The central bank will look into the bank owners' proposal seeking a three-year extension of paying term loan instalments, says the association of banks.
After a meeting with Governor of the Bangladesh Bank Fazle Kabir on Monday, Bangladesh Association of Banks Chairman Md Nazrul Islam Mazumder told The Business Standard the governor, the deputy governor, and other high officials of the central bank had looked into the proposal.
"They assured us that our demands would be scrutinised. The central bank has realised the importance of our demands," he said.
The bank association sought the extension in a letter to the governor of the central bank on 4 February.
It expressed frustration over the lack of guidelines from the central bank on continuous or demand loans, saying these account for 65-70% of total loans.
Businesses slowed down due to the coronavirus pandemic and have not picked up yet. Moreover, export remains sluggish due to the second wave of the pandemic.

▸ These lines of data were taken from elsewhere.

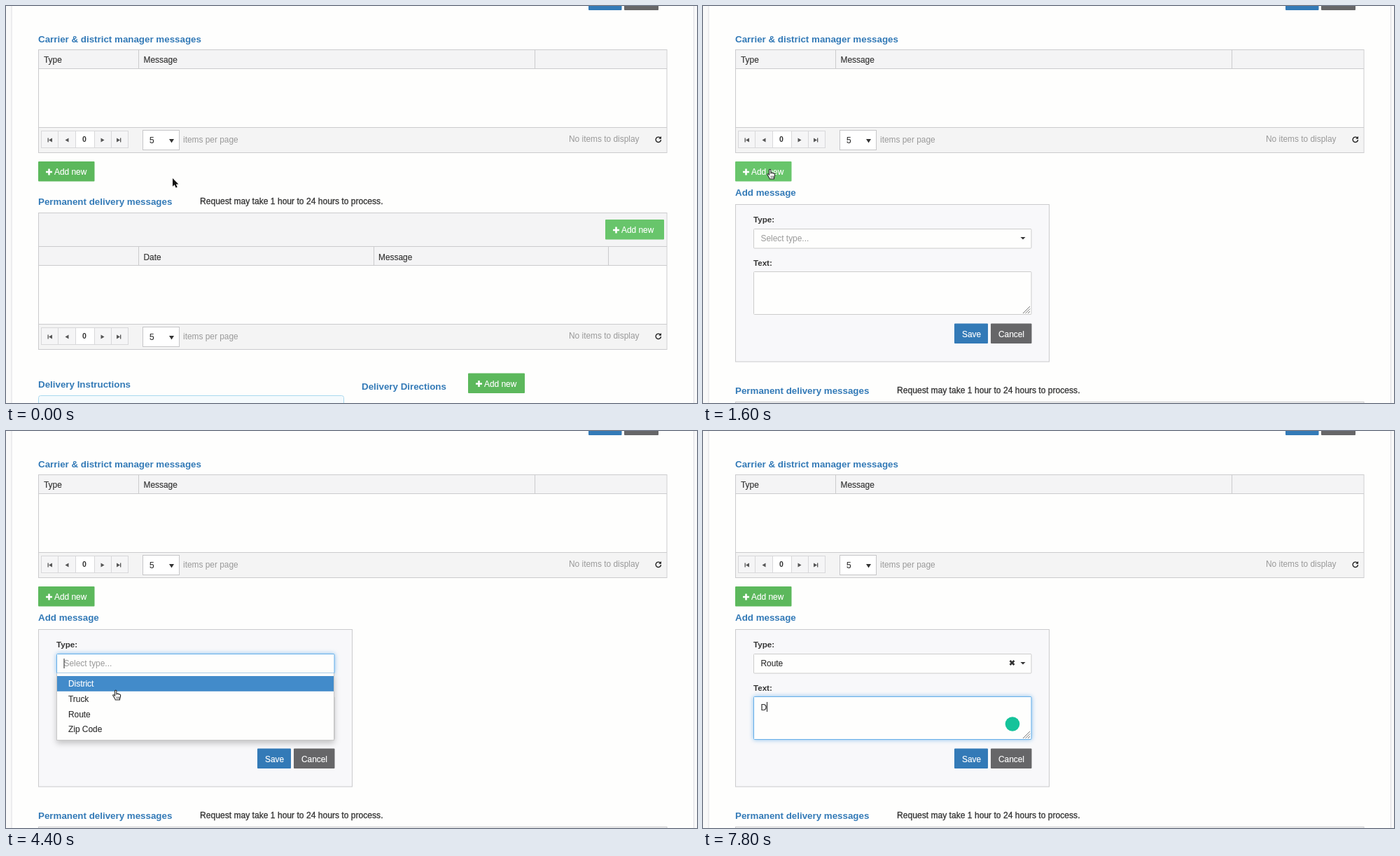
An HTML page that plays this animation: 987x567 px, repeating every 8 s.

```html
<!DOCTYPE html>
<html lang="en">
<head>
<meta charset="utf-8">
<title>Add message form</title>
<style>
html, body { margin: 0; width: 100%; height: 100%; overflow: hidden; background: #fefefd; }
svg { display: block; }
text { font: 11.9px "Liberation Sans", Arial, sans-serif; fill: #333; stroke: #333; stroke-width: .15px; white-space: pre; }
text.title { font-weight: bold; font-size: 13.35px; fill: #337ab7; stroke: none; }
text.bold { font-weight: bold; font-size: 11.6px; stroke: none; }
text.zero { font-weight: bold; font-size: 10.5px; stroke: none; }
text.dim { fill: #999; stroke: none; }
text.light { fill: #fff; stroke: #fff; }
text.note { font-size: 12.1px; stroke-width: .3px; }
.focus { filter: drop-shadow(0 0 3px rgba(102,175,233,.8)); }
.menu { filter: drop-shadow(0 4px 4px rgba(0,0,0,.22)); }
</style>
</head>
<body>
<svg id="stage" width="987" height="567"></svg>
<script>
const LOOP = 8000, STEP = 200;
const LINE = '#cbcbcd', GREEN = '#5cb85c', HOVER = '#68c56b', BLUE = '#337ab7', GRAY = '#666668';
const stage = document.getElementById('stage');

const text = (x, y, s, cls = '') => `<text x="${x}" y="${y}" class="${cls}">${s}</text>`;
const fill = (x, y, w, h, color, more = '') =>
  `<rect x="${x}" y="${y}" width="${w}" height="${h}" fill="${color}" ${more}/>`;
const box = (x, y, w, h, color, stroke = LINE, more = '') =>
  fill(x + .5, y + .5, w - 1, h - 1, color, `stroke="${stroke}" ${more}`);
const path = (d, more = '') => `<path d="${d}" ${more}/>`;
const shift = (x, y, s) => `<g transform="translate(${x} ${y})">${s}</g>`;
const vline = (x, y, h) => fill(x, y, 1, h, LINE);
const hline = y => fill(46, y, 898, 1, LINE);

function addButton(x, y, w, color) {
  return fill(x, y, w, 28.5, color, 'rx="1"') +
    path(`M${x + 11} ${y + 15}h9m-4.5 -4.5v9`, 'stroke="#fff" stroke-width="2.6"') +
    text(x + 23, y + 19.2, 'Add new', 'light');
}

function pager(y) {
  const edges = [50, 74, 99, 126, 150, 175];
  let s = fill(47, y + 1, 896, 35, '#f4f4f4') + hline(y);
  for (let i = 0; i < 5; i++)
    s += box(edges[i], y + 5, edges[i + 1] - edges[i] + (i < 4), 25, i == 2 ? '#fff' : '#f5f5f6', '#d8d8da');
  const left = 'l5 -3v6z', right = 'l-5 -3v6z', mid = y + 18.5;
  s += path(`M61 ${mid}${left}M59.5 ${mid - 3}h1.3v6h-1.3zM84.5 ${mid}${left}` +
    `M140.5 ${mid}${right}M163 ${mid}${right}M163 ${mid - 3}h1.3v6h-1.3z`, 'fill="#555"');
  s += text(109, y + 21, '0', 'zero') + box(195, y + 4, 53, 29, '#fff', '#c6c6c8') +
    text(205, y + 22.5, '5') + path(`M233 ${y + 17}h7l-3.5 5.5z`, 'fill="#333"') +
    text(253, y + 21.5, 'items per page', 'dim') + text(804, y + 21, 'No items to display', 'dim');
  return s + path(`M934.5 ${y + 15.3}a3.7 3.7 0 1 0 1 2.8`, 'fill="none" stroke="#222" stroke-width="1.4"') +
    path(`M932.2 ${y + 16.8}h3.8v-3.8z`, 'fill="#222"');
}

function messageGrid() {
  return text(46, 51.5, 'Carrier &amp; district manager messages', 'title') +
    box(46, 62, 898.5, 148, '#fefefd') + fill(47, 63, 896, 26, '#f4f4f5') + hline(89) +
    vline(189, 63, 26) + vline(755, 63, 26) +
    text(54, 81, 'Type') + text(196.5, 81, 'Message') + pager(173);
}

function lowerPage() {
  return text(46, 284, 'Permanent delivery messages', 'title') +
    text(277, 282.5, 'Request may take 1 hour to 24 hours to process.', 'note') +
    box(46, 295, 898.5, 196, '#fefefd') + fill(47, 296, 896, 74, '#f4f4f5') +
    hline(343) + hline(370) + addButton(856, 305, 84, HOVER) +
    [189, 525, 860].map(x => vline(x, 344, 26)).join('') +
    text(196.5, 362.5, 'Date') + text(532, 362.5, 'Message') + pager(454) +
    text(46, 545, 'Delivery Instructions', 'title') +
    text(508, 547.5, 'Delivery Directions', 'title') + addButton(660, 524.5, 81, GREEN) +
    box(46, 556, 437, 40, '#f4fafd', '#a9d9ee', 'rx="3"');
}

function typeField(t, open, chosen) {
  const focus = t >= 2800 && t < 6200, hover = t >= 2400 && t < 2800;
  let s = box(72, 318, 397.5, 28.5, hover ? '#e6e6e6' : '#fefefd',
    focus ? '#66afe9' : hover ? '#adadad' : '#ccc', `rx="1" ${focus ? 'class="focus"' : ''}`);
  s += chosen ? text(82.5, 336, 'Route') : text(82.5, 336, 'Select type...', 'dim');
  if (chosen) s += path('M438.5 328l6 6m0 -6l-6 6', 'stroke="#333" stroke-width="2.6"');
  if (!open) s += path('M453.5 330h7l-3.5 3.6z', 'fill="#333"');
  else if (t < 3400 || t >= 3800) s += fill(82.5, 325, 1, 14, '#222');
  return s;
}

function textField(t) {
  const focus = t >= 6200, typed = t >= 7000;
  let s = box(72, 379, 397.5, 62, '#fefefd', focus ? '#66afe9' : '#ccc', `rx="1" ${focus ? 'class="focus"' : ''}`) +
    path('M457 439l10 -10M460.5 439l6.5 -6.5M464 439l3 -3', 'stroke="#777"');
  if (typed) s += text(82.5, 398.5, 'D');
  if (focus && (t < 6600 || typed && t < 7400 || t >= 7800))
    s += fill(typed ? 91 : 82.5, 387, 1, 14, '#222');
  if (t >= 6400) s += '<circle cx="442" cy="418.5" r="10.3" fill="#15c39a"/>';
  else if (t >= 2000) s += '<circle cx="449" cy="426" r="3.7" fill="#15c39a"/>';
  return s;
}

function menu(active) {
  return box(72, 346, 397, 96, '#fefefd', '#c8c8c8', 'class="menu"') + fill(73, 346, 395, 3, '#fefefd') +
    fill(73, 350 + active * 21.8, 395, 21.8, '#428bca') +
    ['District', 'Truck', 'Route', 'Zip Code'].map((s, i) =>
      text(89, 365 + i * 21.8, s, i == active ? 'light' : '')).join('');
}

function form(t, grow, pos) {
  const open = t >= 2800 && t < 5200;
  const top = 251 + 32 * grow, height = 1 + 224.5 * grow;
  const row = Math.max(0, Math.min(3, Math.floor((pos.y - 349.5) / 21.8)));
  const inside = text(72, 309, 'Type:', 'bold') + text(72, 371, 'Text:', 'bold') + textField(t) +
    typeField(t, open, t >= 5200) +
    fill(359, 453.5, 48, 28.5, BLUE, 'rx="1"') + text(370, 472.7, 'Save', 'light') +
    fill(411, 453.5, 58.5, 28.5, GRAY, 'rx="1"') + text(422, 472.7, 'Cancel', 'light') +
    (open ? menu(row) : '');
  return (grow == 1 ? text(46, 271.3, 'Add message', 'title') : '') +
    fill(46, top, 449, height, LINE) +
    (height > 2 ? fill(47, top + 1, 447, height - 2, '#f8f8fa') : '') +
    `<svg x="46" y="${top}" width="449" height="${height - 1}" viewBox="46 283 449 ${height - 1}">${inside}</svg>`;
}

const ease = p => (1 - Math.cos(Math.PI * Math.max(0, Math.min(1, p)))) / 2;

// Pointer stops: time, x, y
const stops = [[0, 238, 246], [200, 238, 246], [1000, 91, 233], [1600, 91, 233], [2600, 165, 331],
  [3600, 165, 331], [4400, 152, 370], [5000, 148, 396], [LOOP, 148, 396]];

function pointerAt(t) {
  const i = stops.findIndex(s => s[0] > t);
  const [t0, x0, y0] = stops[i - 1], [t1, x1, y1] = stops[i];
  const k = ease((t - t0) / (t1 - t0));
  return { x: x0 + (x1 - x0) * k, y: y0 + (y1 - y0) * k };
}

function pointer(t, { x, y }) {
  if (t >= 7000) return '';
  if (t >= 5200) {
    const d = 'M-3 -6.5q3 0 3 2v9q0 2 -3 2M3 -6.5q-3 0 -3 2v9q0 2 3 2M-1.5 1h3';
    return shift(x, y, path(d, 'fill="none" stroke="#fff" stroke-width="2.6"') +
      path(d, 'fill="none" stroke="#222" stroke-width="1.2"'));
  }
  const hand = t >= 800 && t < 2000 || t >= 2400;
  return shift(x, y, hand
    ? path('M3.5 8V1.8q0 -1.6 1.2 -1.6t1.2 1.6V5.6q.8 -1 2 0 1 -.6 1.8 .5 1.9 -.3 1.9 1.6c0 3 -1.2 3.8 -1.2 6.3H4.2' +
      'C3.8 11.6 1.8 10 .8 7.8c-.5 -1.2 1.2 -1.8 2.7 .2z', 'fill="#fff" stroke="#222" stroke-width="1.1"') +
      path('M6.2 9.5v3M8.1 9.5v3M9.8 9.5v3', 'stroke="#222" stroke-width=".7"')
    : path('M0 0v11.8l2.7 -2.5 1.9 4.3 2.1 -.9 -1.9 -4.2h3.6z', 'fill="#111" stroke="#fff" stroke-width="1" paint-order="stroke"'));
}

function draw(t) {
  const grow = ease((t - 1190) / 400), shown = t >= 1200;
  const pos = pointerAt(t);
  const drop = shown ? 14 + 256 * grow : 0;
  stage.innerHTML = fill(0, 0, 987, 567, '#fefefd') +
    fill(0, 0, 7, 567, '#f9f9f9') + fill(983, 0, 4, 567, '#f9f9f9') +
    fill(7.5, 0, 1, 567, '#dcdce0') + fill(982, 0, 1, 567, '#dcdce0') +
    fill(832, -5, 47.5, 11, BLUE, 'rx="1"') + fill(883, -5, 49, 11, GRAY, 'rx="1"') +
    messageGrid() + addButton(46, 222, 80.5, t >= 800 && t < 2000 ? HOVER : GREEN) +
    shift(0, Math.round(drop), lowerPage()) +
    (shown ? form(t, grow, pos) : '') + pointer(t, pos);
}

// The screen refreshes five times a second
let last = -1;
function tick() {
  const t = Math.floor(performance.now() % LOOP / STEP) * STEP;
  if (t != last) draw(last = t);
  requestAnimationFrame(tick);
}
tick();
</script>
</body>
</html>
```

Fearing that most traders might default in this situation, the association of banks demanded that the part of the continuous loans not repaid yet be considered term loans and repayment through rescheduling be allowed for three years.
Nazrul said they had demanded that instalment payments be relaxed further so that the move would not hurt banks and clients would not face any pressure either.
He said banks last year had not received that many instalment payments.
"Debt classification is resuming in January. Many clients will not be able to pay instalments as the situation is not normal yet. If they default again, they will not get loan facilities.
"In that case, it will not be possible for business owners to recover the pandemic-induced losses. That is why we have demanded that a simple rule be made," he explained.
But managing directors of banks are not in favour of the extension. At a recent meeting with the governor of the central bank, they expressed their opinion against it but agreed to start loan classification.
In this regard, Nazrul said it is not true that bankers do not want to increase facilities.
"But what will they do if they do not get money from clients? We want an easy policy. Managing directors of banks perhaps do not say it because they operate under a regulatory body," he said.
Extending the instalment payment time will not affect banks' profits, said Nazrul. He is optimistic that the situation may change by the end of this year.
To recoup the pandemic-induced losses, the Bangladesh Bank provided the facility of not paying instalments and keeping loan classification closed throughout last year.
This did not cause the amount of default loans to increase. Rather, at the end of September last year, such loans came down to 8.8% of total loans.
In a circular on 31 January, the Bangladesh Bank asked banks to start loan classification this year and cancelled the facility of non-payment of instalments of loans other than term loans.
In case of payment of term loan instalments, the central bank allowed two more years.
But the bank association demanded the three-year extension for short-term loans.